### [Provided records]
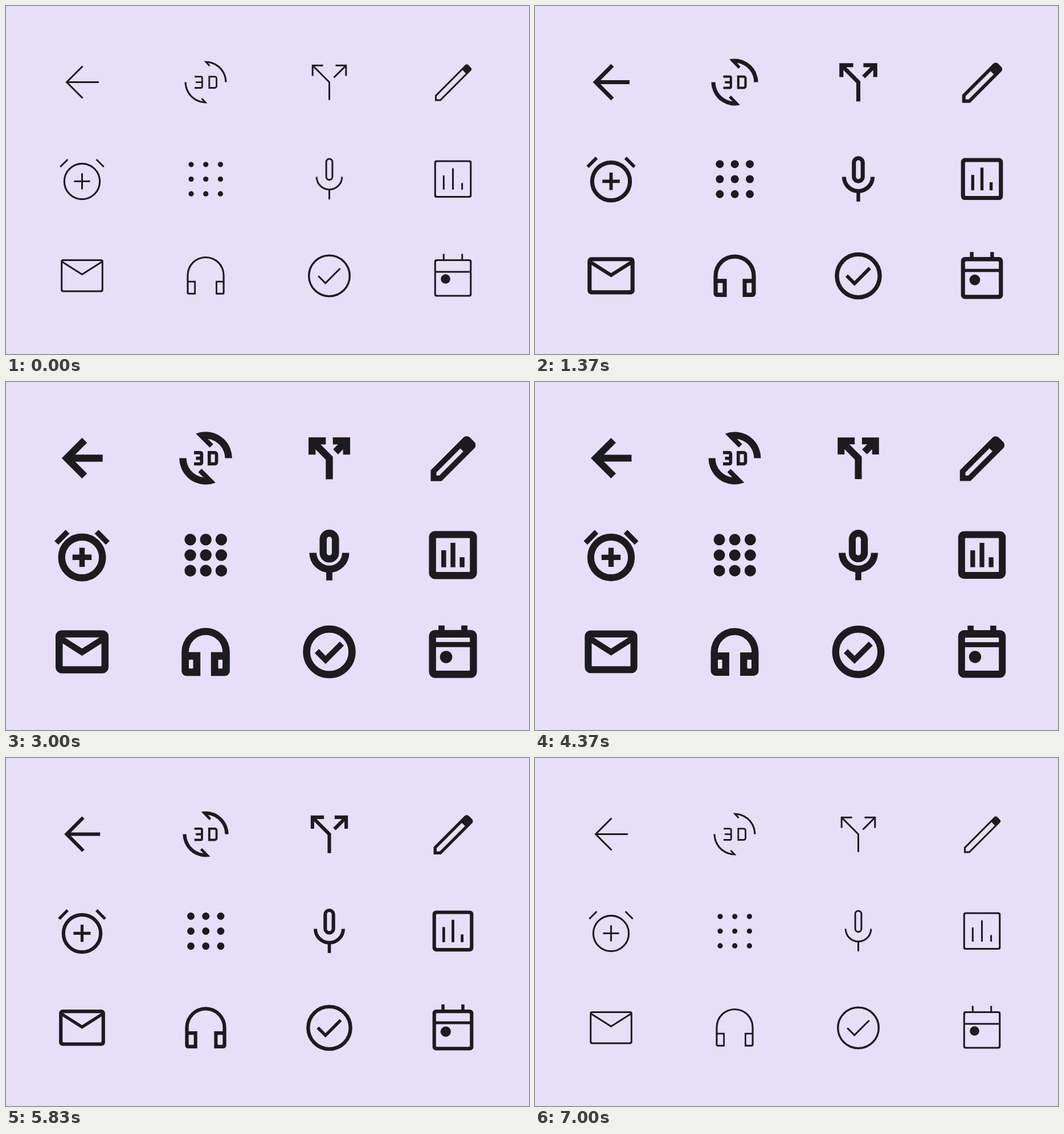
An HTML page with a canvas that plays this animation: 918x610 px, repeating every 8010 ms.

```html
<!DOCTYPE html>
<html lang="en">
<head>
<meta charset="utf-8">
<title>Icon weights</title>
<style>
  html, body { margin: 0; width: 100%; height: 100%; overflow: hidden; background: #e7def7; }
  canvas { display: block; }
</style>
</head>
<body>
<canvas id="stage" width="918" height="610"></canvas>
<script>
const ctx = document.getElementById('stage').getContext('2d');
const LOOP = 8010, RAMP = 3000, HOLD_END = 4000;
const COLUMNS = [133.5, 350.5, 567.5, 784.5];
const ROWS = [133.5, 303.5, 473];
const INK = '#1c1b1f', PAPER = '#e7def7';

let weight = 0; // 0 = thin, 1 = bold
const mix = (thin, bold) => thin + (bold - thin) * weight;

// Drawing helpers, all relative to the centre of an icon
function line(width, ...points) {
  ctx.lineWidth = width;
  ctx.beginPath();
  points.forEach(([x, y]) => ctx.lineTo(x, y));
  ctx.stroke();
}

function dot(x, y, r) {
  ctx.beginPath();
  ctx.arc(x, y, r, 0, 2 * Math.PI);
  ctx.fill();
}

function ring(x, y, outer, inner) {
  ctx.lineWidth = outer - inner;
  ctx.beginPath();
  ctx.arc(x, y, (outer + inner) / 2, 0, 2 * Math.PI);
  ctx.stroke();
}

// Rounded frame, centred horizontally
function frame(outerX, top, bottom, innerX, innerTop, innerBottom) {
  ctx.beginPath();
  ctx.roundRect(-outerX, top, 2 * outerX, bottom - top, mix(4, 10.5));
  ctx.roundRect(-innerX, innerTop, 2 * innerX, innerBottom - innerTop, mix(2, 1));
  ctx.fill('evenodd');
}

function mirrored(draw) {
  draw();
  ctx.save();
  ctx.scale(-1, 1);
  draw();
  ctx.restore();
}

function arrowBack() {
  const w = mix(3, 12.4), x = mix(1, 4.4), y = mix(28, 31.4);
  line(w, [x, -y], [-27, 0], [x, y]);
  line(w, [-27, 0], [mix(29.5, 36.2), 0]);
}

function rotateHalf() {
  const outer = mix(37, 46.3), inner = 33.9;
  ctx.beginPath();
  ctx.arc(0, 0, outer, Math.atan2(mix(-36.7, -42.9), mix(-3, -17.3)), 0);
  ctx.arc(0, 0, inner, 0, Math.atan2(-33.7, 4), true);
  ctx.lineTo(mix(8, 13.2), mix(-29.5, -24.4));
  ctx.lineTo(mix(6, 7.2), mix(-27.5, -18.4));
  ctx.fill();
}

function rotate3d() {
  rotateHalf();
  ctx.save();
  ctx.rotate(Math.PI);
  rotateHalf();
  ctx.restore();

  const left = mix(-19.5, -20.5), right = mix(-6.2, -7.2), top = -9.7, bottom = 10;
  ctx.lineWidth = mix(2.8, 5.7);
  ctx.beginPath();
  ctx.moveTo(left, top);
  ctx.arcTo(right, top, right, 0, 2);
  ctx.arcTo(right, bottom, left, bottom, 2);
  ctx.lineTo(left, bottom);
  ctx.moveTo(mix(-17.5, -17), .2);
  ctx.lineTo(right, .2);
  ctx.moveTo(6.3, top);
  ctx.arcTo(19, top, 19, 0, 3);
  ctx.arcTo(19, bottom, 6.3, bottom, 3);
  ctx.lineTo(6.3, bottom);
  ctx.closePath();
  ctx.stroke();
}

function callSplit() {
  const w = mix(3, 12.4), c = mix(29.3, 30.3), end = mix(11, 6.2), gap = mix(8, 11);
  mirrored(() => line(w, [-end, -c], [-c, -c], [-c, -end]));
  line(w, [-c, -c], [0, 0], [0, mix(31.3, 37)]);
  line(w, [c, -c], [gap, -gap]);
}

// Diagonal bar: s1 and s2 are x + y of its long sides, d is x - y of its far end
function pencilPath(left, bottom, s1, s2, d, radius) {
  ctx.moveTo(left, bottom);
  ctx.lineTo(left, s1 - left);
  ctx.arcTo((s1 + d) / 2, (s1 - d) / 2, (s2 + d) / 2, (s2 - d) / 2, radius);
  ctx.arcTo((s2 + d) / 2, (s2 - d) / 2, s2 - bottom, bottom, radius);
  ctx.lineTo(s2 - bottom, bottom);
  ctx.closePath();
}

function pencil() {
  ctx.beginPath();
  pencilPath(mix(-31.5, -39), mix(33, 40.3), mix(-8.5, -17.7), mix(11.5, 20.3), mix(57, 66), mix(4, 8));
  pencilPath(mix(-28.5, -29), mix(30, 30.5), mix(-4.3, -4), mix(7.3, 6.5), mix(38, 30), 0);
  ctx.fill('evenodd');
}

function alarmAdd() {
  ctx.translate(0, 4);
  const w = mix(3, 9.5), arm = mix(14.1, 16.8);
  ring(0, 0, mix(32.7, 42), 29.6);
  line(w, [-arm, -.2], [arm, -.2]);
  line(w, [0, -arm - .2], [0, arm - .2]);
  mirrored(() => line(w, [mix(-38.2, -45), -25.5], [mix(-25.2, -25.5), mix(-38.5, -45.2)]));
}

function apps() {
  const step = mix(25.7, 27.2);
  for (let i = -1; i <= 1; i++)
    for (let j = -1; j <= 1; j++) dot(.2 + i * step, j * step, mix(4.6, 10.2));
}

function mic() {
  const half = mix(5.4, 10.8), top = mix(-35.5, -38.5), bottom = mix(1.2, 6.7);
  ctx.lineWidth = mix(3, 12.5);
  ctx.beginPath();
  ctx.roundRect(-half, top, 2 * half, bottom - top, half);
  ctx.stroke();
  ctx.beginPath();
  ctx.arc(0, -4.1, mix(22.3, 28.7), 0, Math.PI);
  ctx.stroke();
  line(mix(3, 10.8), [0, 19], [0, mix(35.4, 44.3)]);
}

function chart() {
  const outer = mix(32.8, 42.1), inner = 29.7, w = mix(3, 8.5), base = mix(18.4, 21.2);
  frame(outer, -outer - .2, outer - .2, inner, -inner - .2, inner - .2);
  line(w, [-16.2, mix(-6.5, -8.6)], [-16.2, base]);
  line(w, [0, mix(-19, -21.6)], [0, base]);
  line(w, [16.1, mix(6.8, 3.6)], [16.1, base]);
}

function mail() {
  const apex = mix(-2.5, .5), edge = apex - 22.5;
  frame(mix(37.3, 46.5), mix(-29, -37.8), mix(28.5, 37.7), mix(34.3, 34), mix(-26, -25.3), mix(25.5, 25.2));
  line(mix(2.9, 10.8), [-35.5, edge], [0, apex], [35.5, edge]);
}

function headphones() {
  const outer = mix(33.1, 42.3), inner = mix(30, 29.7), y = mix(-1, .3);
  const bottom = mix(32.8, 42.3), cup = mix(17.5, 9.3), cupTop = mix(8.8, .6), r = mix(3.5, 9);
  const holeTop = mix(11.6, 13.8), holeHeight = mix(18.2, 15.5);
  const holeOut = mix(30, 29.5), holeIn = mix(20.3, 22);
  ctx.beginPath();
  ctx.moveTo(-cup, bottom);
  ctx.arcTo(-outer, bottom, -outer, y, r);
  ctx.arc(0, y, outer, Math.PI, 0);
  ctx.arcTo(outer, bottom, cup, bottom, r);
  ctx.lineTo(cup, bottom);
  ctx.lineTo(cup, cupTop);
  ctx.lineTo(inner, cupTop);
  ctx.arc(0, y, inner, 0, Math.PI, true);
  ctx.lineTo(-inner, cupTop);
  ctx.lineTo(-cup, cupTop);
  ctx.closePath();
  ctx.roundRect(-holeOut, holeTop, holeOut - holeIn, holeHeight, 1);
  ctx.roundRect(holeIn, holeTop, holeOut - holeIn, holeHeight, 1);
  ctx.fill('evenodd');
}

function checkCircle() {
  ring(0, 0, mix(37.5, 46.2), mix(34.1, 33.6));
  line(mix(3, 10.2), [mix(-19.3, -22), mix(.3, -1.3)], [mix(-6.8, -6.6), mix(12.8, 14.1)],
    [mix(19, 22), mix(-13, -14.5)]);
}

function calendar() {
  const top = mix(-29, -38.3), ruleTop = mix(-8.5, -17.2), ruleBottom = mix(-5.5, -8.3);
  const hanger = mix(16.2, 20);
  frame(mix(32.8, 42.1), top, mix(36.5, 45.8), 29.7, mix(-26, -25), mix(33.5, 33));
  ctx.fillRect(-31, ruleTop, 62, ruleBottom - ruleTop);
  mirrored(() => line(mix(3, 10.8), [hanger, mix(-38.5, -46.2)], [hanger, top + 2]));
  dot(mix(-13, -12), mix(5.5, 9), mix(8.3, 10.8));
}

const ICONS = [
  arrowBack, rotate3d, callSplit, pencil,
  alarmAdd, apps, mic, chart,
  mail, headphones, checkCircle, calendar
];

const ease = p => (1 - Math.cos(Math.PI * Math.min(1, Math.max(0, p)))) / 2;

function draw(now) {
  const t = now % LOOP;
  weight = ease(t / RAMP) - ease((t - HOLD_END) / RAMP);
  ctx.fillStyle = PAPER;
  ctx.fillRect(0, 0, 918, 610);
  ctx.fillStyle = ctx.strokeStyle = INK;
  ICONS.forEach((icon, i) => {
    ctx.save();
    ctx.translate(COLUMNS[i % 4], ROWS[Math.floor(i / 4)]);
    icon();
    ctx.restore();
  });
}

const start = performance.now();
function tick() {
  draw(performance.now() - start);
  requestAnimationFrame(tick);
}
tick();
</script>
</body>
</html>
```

### [About this task]
Could you return all lines from the data above that contain the string "left"?

### [Task result]
  const left = mix(-19.5, -20.5), right = mix(-6.2, -7.2), top = -9.7, bottom = 10;
  ctx.moveTo(left, top);
  ctx.arcTo(right, bottom, left, bottom, 2);
  ctx.lineTo(left, bottom);
function pencilPath(left, bottom, s1, s2, d, radius) {
  ctx.moveTo(left, bottom);
  ctx.lineTo(left, s1 - left);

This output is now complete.